During this season of love and generosity, is it possible to keep track of ourselves while in the midst of taking care of everyone else’s needs and desires?
While driving from Malibu to Santa Monica the other day, I was listening to NPR, relaxed into an easy place, when my attention shot up to high-alert, hearing the interviewer say, “…they are not at war. They are in a violent peace.”
I was stunned. A violent peace? I pulled over to the side of the Pacific Coast Highway, where I gazed out over the expanse of the ocean, watching the sun flashing sparkling diamonds of light across the water. Right then and there, I knew what peace was, yet I was mystified by this twisted concept. It was as incongruous and self-contradictory as speaking of a cruel kindness: both, impossibly disturbing ideations.
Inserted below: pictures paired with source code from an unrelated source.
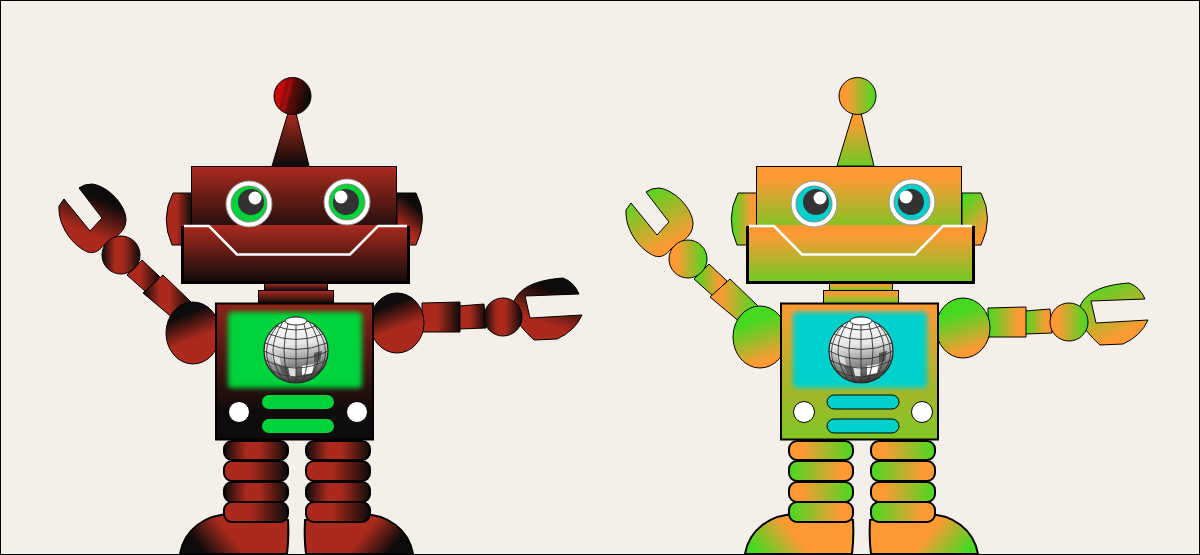
<!DOCTYPE html>
<html lang="en">
<head>
<meta charset="utf-8">
<title>Two waving robots</title>
<style>
  :root {
    --paper: #f4f0e9; --ink: #000; --white: #fff; --pupil: #333;
    --ruby: #ac2a1d; --coal: #0d0b0b; --signal-green: #00d33a;
    --orange: #ff9933; --lime: #45da1f; --aqua: #00d0cc;
  }
  html, body { margin: 0; height: 100%; overflow: hidden; background: var(--paper); }
  svg { display: block; width: 1200px; height: 555px; }

  .ruby-robot {
    --down: url(#ruby-down); --torso: url(#ruby-torso); --across: url(#ruby-across); --back: url(#ruby-back);
    --ball: url(#ruby-ball); --shoulder: url(#ruby-shoulder); --claw: url(#ruby-claw);
    --foot: url(#ruby-foot); --light: var(--signal-green); --bar-line: none;
  }
  .citrus-robot {
    --down: url(#citrus-down); --torso: url(#citrus-torso); --across: url(#citrus-across); --back: url(#citrus-back);
    --ball: url(#citrus-across); --shoulder: url(#citrus-shoulder); --claw: url(#citrus-claw);
    --foot: url(#citrus-foot); --light: var(--aqua); --bar-line: #000;
  }
  .down { fill: var(--down); }
  .torso { fill: var(--torso); }
  .across { fill: var(--across); }
  .back { fill: var(--back); }
  .ball { fill: var(--ball); }
  .shoulder { fill: var(--shoulder); }
  .claw { fill: var(--claw); }
  .foot { fill: var(--foot); }
  .light { fill: var(--light); }
  .bar { fill: var(--light); stroke: var(--bar-line); }
  .outline { stroke: var(--ink); stroke-width: 1; }
  .bold { stroke: var(--ink); stroke-width: 2; }
  .s-ruby { stop-color: var(--ruby); }
  .s-coal { stop-color: var(--coal); }
  .s-orange { stop-color: var(--orange); }
  .s-lime { stop-color: var(--lime); }
</style>
</head>
<body>
<svg viewBox="0 0 1200 555" role="img" aria-label="A red robot and an orange and green robot, each waving, with a mirror ball on its chest screen">
  <defs>
    <!-- Ruby fills -->
    <linearGradient id="ruby-down" x2="0" y2="1"><stop class="s-ruby"/><stop offset="1" class="s-coal"/></linearGradient>
    <linearGradient id="ruby-torso" x2="0" y2="1"><stop stop-color="#8c2319"/><stop offset=".8" class="s-coal"/></linearGradient>
    <linearGradient id="ruby-across"><stop class="s-coal"/><stop offset=".35" class="s-ruby"/><stop offset=".55" class="s-ruby"/><stop offset="1" class="s-coal"/></linearGradient>
    <linearGradient id="ruby-back"><stop class="s-ruby"/><stop offset=".4" class="s-ruby"/><stop offset="1" class="s-coal"/></linearGradient>
    <linearGradient id="ruby-ball" x2="1" y2=".25"><stop stop-color="#b80c0c"/><stop offset=".3" stop-color="#c80a0a"/><stop offset=".36" stop-color="#8a0d0b"/><stop offset=".46" stop-color="#a80d0c"/><stop offset=".54" stop-color="#620c0a"/><stop offset="1" class="s-coal"/></linearGradient>
    <linearGradient id="ruby-shoulder" x1=".3" y1="0" x2=".65" y2="1"><stop class="s-coal"/><stop offset=".2" class="s-coal"/><stop offset=".6" class="s-ruby"/><stop offset="1" class="s-ruby"/></linearGradient>
    <linearGradient id="ruby-claw" x1=".8" y1="0" x2=".4" y2="1"><stop class="s-coal"/><stop offset=".25" class="s-coal"/><stop offset=".75" class="s-ruby"/></linearGradient>
    <linearGradient id="ruby-foot" y1=".6" y2=".3"><stop class="s-coal"/><stop offset=".1" class="s-coal"/><stop offset=".45" class="s-ruby"/></linearGradient>
    <!-- Citrus fills -->
    <linearGradient id="citrus-down" x2="0" y2="1"><stop class="s-orange"/><stop offset=".15" class="s-orange"/><stop offset="1" stop-color="#6ccb22"/></linearGradient>
    <linearGradient id="citrus-torso" x2="0" y2="1"><stop class="s-orange"/><stop offset=".6" stop-color="#a9b52a"/><stop offset="1" stop-color="#80c624"/></linearGradient>
    <linearGradient id="citrus-across"><stop class="s-orange"/><stop offset=".2" class="s-orange"/><stop offset="1" class="s-lime"/></linearGradient>
    <linearGradient id="citrus-back"><stop class="s-lime"/><stop offset=".8" class="s-orange"/></linearGradient>
    <linearGradient id="citrus-shoulder" x1=".3" y1="0" x2=".6" y2="1"><stop class="s-lime"/><stop offset=".25" class="s-lime"/><stop offset=".9" class="s-orange"/></linearGradient>
    <linearGradient id="citrus-claw" x1=".2" y1="0" x2=".7" y2="1"><stop class="s-lime"/><stop offset=".85" class="s-orange"/></linearGradient>
    <linearGradient id="citrus-foot" y1=".6" y2=".3"><stop class="s-lime"/><stop offset=".45" class="s-orange"/></linearGradient>

    <linearGradient id="mirror-shade" x1=".4" y1="0" x2=".55" y2="1"><stop stop-color="#fff"/><stop offset=".4" stop-color="#e6e6e6"/><stop offset=".65" stop-color="#999"/><stop offset="1" stop-color="#333"/></linearGradient>
    <filter id="soft-edge" x="-10%" y="-15%" width="120%" height="130%"><feGaussianBlur stdDeviation="2.5"/></filter>

    <g id="mirror-ball">
      <path d="M285 321Q288 317 296 317T307 321L309 325H283Z" fill="#fff" stroke="#222"/>
      <circle cx="296" cy="351" r="32" fill="url(#mirror-shade)" stroke="#222" stroke-width="1.2"/>
      <path d="M302 366L314 364L312 373L302 375Z" fill="#fff"/>
      <path d="M271 353L279 355L281 365L273 361ZM288 367H296V377H290Z" fill="#ddd"/>
      <path d="M279 366L288 368L290 377L283 374ZM314 353L322 351L320 361L314 363Z" fill="#555"/>
      <path d="M276 326Q296 334 316 326M269 334Q296 345 323 334M265 343Q296 356 327 343M264 351Q296 367 328 351M265 360Q296 376 327 360M270 370Q296 384 322 370M278 378Q296 387 314 378
        M296 319V383M289 320Q279 351 289 382M283 322Q263 351 283 380M303 320Q313 351 303 382M309 322Q329 351 309 380M278 325Q256 351 276 376M314 325Q336 351 316 376" fill="none" stroke="#333" stroke-width=".9"/>
      <ellipse cx="296" cy="321" rx="11" ry="4" fill="#fff" stroke="#333"/>
    </g>

    <g id="left-arm" class="outline">
      <path class="claw" d="M64 199L90 231L102 218L79 188Q84 184 92 184C108 186 126 205 126 220C126 234 110 240 104 245C95 256 88 253 82 249C68 240 58 222 59 206Z"/>
      <polygon class="back" points="127,275 142,260 160,277 146,292"/>
      <polygon class="across" points="143,293 163,275 191,302 174,319"/>
      <circle class="across" cx="121" cy="255" r="19"/>
      <ellipse class="shoulder" cx="193" cy="333" rx="27" ry="31"/>
    </g>

    <g id="right-arm" class="outline">
      <path class="claw" d="M513 304C518 288 535 280 563 278Q574 282 579 294L525 296L530 318L582 315Q575 331 557 339L534 340Q527 334 519 324Z"/>
      <polygon class="back" points="459,306 484,304 486,328 459,329"/>
      <polygon class="back" points="422,303 460,302 460,332 422,332"/>
      <circle class="across" cx="503" cy="317" r="19"/>
      <ellipse class="shoulder" cx="397" cy="323" rx="27" ry="30"/>
    </g>

    <path id="foot" class="foot bold" d="M180 554C184 530 205 514 232 514Q260 514 288 520Q289 538 287 554Z"/>

    <g id="leg" class="bold">
      <rect class="across" x="224" y="441" width="64" height="19" rx="8"/>
      <rect class="back" x="224" y="461" width="64" height="20" rx="8"/>
      <rect class="across" x="224" y="482" width="64" height="20" rx="8"/>
      <rect class="back" x="224" y="502" width="64" height="20" rx="8"/>
    </g>

    <g id="head">
      <g class="outline">
        <path class="back" d="M192 193H173Q160 218 172 245H192Z"/>
        <path class="claw" d="M397 193H416Q429 218 416 245H397Z"/>
        <polygon class="down" points="288,113 296,113 309,166 272,166"/>
        <circle class="ball" cx="292.5" cy="96" r="18.5"/>
        <rect class="down" x="191.5" y="166.5" width="205" height="70"/>
      </g>
      <rect class="down" x="182" y="225" width="227" height="58"/>
      <path d="M182.5 226V282.5H408.5V226" fill="none" stroke="var(--ink)" stroke-width="3"/>
      <path d="M184 226H209L237 254.5H350L378 226H407" fill="none" stroke="var(--white)" stroke-width="2.5"/>
      <g id="eyes">
        <g fill="var(--white)" stroke="#999"><circle cx="249" cy="204" r="23"/><circle cx="347" cy="202" r="23"/></g>
        <g class="light" stroke="#888"><circle cx="249" cy="204" r="18"/><circle cx="347" cy="202" r="18"/></g>
        <g fill="var(--pupil)"><circle cx="251" cy="202" r="13"/><circle cx="346" cy="202" r="13"/></g>
        <g fill="var(--white)"><circle cx="255" cy="198" r="6.5"/><circle cx="341" cy="197" r="6.5"/></g>
      </g>
    </g>

    <g id="body">
      <g class="outline">
        <rect class="down" x="264.5" y="283.5" width="63" height="7"/>
        <rect class="down" x="258.5" y="290.5" width="75" height="13"/>
      </g>
      <rect class="torso bold" x="216" y="303.5" width="157" height="136"/>
      <rect class="light" x="228" y="312" width="134" height="76" rx="4" filter="url(#soft-edge)"/>
      <use href="#mirror-ball"/>
      <rect class="bar" x="262" y="395" width="72" height="14" rx="7"/>
      <rect class="bar" x="262" y="419" width="72" height="14" rx="7"/>
      <g class="outline" fill="var(--white)"><circle cx="239" cy="412" r="10.5"/><circle cx="357" cy="412" r="10.5"/></g>
    </g>

    <g id="lower-body">
      <use href="#foot"/>
      <use href="#foot" transform="translate(593) scale(-1 1)"/>
      <use href="#leg"/>
      <use href="#leg" x="82"/>
    </g>
  </defs>

  <rect x=".5" y=".5" width="1199" height="554" fill="var(--paper)"/>

  <g class="ruby-robot">
    <use href="#left-arm"/>
    <use href="#right-arm"/>
    <use href="#lower-body"/>
    <use href="#head"/>
    <use href="#body"/>
  </g>

  <g class="citrus-robot" transform="translate(565)">
    <use href="#left-arm" x="2" y="4"/>
    <use href="#right-arm" x="1" y="5"/>
    <use href="#lower-body"/>
    <use href="#head"/>
    <use href="#body"/>
  </g>

  <rect class="outline" x=".5" y=".5" width="1199" height="554" fill="none"/>
</svg>
</body>
</html>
Within our daily lives, we are bombarded by the complexities of a fast-paced world and challenged by a fierce sense of competition that strives to engulf us. We seem to have grown numb and sadly accustomed to the daily headlines depicting war and poverty, starvation and deprivation. We seem to be hard-wired into receiving streaming images from TV, film, print and our social media, fiercely flashing before us at strobe-light speed, yet never quite lingering long enough for us to take a really deep look into the energetics behind the images.